* [WORK TO COMPLETE]: Reproduce the material that follows exactly, with no line left out.

#### PROVIDED MATERIAL

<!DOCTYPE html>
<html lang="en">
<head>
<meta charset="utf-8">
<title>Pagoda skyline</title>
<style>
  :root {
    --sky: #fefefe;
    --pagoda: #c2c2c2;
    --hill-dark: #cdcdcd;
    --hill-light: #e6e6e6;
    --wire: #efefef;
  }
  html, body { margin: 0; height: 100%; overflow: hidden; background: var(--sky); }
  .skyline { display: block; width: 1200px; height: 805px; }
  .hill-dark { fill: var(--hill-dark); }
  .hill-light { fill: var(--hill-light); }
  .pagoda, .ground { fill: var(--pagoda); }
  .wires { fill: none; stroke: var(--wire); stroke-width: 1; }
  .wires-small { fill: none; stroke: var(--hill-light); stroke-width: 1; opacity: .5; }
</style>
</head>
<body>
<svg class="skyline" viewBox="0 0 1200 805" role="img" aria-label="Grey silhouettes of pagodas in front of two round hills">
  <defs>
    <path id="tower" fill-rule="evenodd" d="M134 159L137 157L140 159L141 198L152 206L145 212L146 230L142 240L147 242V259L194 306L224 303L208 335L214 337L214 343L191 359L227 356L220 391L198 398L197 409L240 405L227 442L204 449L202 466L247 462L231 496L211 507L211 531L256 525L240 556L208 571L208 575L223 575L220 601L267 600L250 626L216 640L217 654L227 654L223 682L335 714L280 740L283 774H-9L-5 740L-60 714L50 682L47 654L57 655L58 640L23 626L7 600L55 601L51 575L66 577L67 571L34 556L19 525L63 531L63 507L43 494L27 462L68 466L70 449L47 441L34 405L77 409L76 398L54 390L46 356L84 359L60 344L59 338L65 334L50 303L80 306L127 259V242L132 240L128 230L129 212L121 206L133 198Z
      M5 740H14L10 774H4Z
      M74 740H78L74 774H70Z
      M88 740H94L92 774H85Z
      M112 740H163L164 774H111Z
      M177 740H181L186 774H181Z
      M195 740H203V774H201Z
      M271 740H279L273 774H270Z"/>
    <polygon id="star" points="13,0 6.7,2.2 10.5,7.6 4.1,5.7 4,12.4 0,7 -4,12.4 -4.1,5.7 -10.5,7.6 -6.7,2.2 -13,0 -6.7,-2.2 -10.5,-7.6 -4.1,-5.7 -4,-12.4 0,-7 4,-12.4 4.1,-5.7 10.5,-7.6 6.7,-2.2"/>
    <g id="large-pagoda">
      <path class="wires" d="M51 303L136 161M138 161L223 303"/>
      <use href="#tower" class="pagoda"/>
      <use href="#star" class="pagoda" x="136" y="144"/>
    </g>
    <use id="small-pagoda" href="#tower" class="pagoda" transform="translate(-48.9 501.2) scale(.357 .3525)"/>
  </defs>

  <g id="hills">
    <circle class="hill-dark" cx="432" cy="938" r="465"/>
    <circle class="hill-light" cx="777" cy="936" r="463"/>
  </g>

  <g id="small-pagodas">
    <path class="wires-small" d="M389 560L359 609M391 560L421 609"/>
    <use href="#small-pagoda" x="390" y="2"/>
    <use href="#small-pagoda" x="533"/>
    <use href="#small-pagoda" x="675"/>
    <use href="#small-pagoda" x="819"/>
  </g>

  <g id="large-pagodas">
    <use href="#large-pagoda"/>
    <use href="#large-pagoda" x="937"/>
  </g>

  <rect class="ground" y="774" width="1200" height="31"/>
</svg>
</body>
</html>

########

* [SOLUTION TO THE PROBLEM]:
<!DOCTYPE html>
<html lang="en">
<head>
<meta charset="utf-8">
<title>Pagoda skyline</title>
<style>
  :root {
    --sky: #fefefe;
    --pagoda: #c2c2c2;
    --hill-dark: #cdcdcd;
    --hill-light: #e6e6e6;
    --wire: #efefef;
  }
  html, body { margin: 0; height: 100%; overflow: hidden; background: var(--sky); }
  .skyline { display: block; width: 1200px; height: 805px; }
  .hill-dark { fill: var(--hill-dark); }
  .hill-light { fill: var(--hill-light); }
  .pagoda, .ground { fill: var(--pagoda); }
  .wires { fill: none; stroke: var(--wire); stroke-width: 1; }
  .wires-small { fill: none; stroke: var(--hill-light); stroke-width: 1; opacity: .5; }
</style>
</head>
<body>
<svg class="skyline" viewBox="0 0 1200 805" role="img" aria-label="Grey silhouettes of pagodas in front of two round hills">
  <defs>
    <path id="tower" fill-rule="evenodd" d="M134 159L137 157L140 159L141 198L152 206L145 212L146 230L142 240L147 242V259L194 306L224 303L208 335L214 337L214 343L191 359L227 356L220 391L198 398L197 409L240 405L227 442L204 449L202 466L247 462L231 496L211 507L211 531L256 525L240 556L208 571L208 575L223 575L220 601L267 600L250 626L216 640L217 654L227 654L223 682L335 714L280 740L283 774H-9L-5 740L-60 714L50 682L47 654L57 655L58 640L23 626L7 600L55 601L51 575L66 577L67 571L34 556L19 525L63 531L63 507L43 494L27 462L68 466L70 449L47 441L34 405L77 409L76 398L54 390L46 356L84 359L60 344L59 338L65 334L50 303L80 306L127 259V242L132 240L128 230L129 212L121 206L133 198Z
      M5 740H14L10 774H4Z
      M74 740H78L74 774H70Z
      M88 740H94L92 774H85Z
      M112 740H163L164 774H111Z
      M177 740H181L186 774H181Z
      M195 740H203V774H201Z
      M271 740H279L273 774H270Z"/>
    <polygon id="star" points="13,0 6.7,2.2 10.5,7.6 4.1,5.7 4,12.4 0,7 -4,12.4 -4.1,5.7 -10.5,7.6 -6.7,2.2 -13,0 -6.7,-2.2 -10.5,-7.6 -4.1,-5.7 -4,-12.4 0,-7 4,-12.4 4.1,-5.7 10.5,-7.6 6.7,-2.2"/>
    <g id="large-pagoda">
      <path class="wires" d="M51 303L136 161M138 161L223 303"/>
      <use href="#tower" class="pagoda"/>
      <use href="#star" class="pagoda" x="136" y="144"/>
    </g>
    <use id="small-pagoda" href="#tower" class="pagoda" transform="translate(-48.9 501.2) scale(.357 .3525)"/>
  </defs>

  <g id="hills">
    <circle class="hill-dark" cx="432" cy="938" r="465"/>
    <circle class="hill-light" cx="777" cy="936" r="463"/>
  </g>

  <g id="small-pagodas">
    <path class="wires-small" d="M389 560L359 609M391 560L421 609"/>
    <use href="#small-pagoda" x="390" y="2"/>
    <use href="#small-pagoda" x="533"/>
    <use href="#small-pagoda" x="675"/>
    <use href="#small-pagoda" x="819"/>
  </g>

  <g id="large-pagodas">
    <use href="#large-pagoda"/>
    <use href="#large-pagoda" x="937"/>
  </g>

  <rect class="ground" y="774" width="1200" height="31"/>
</svg>
</body>
</html>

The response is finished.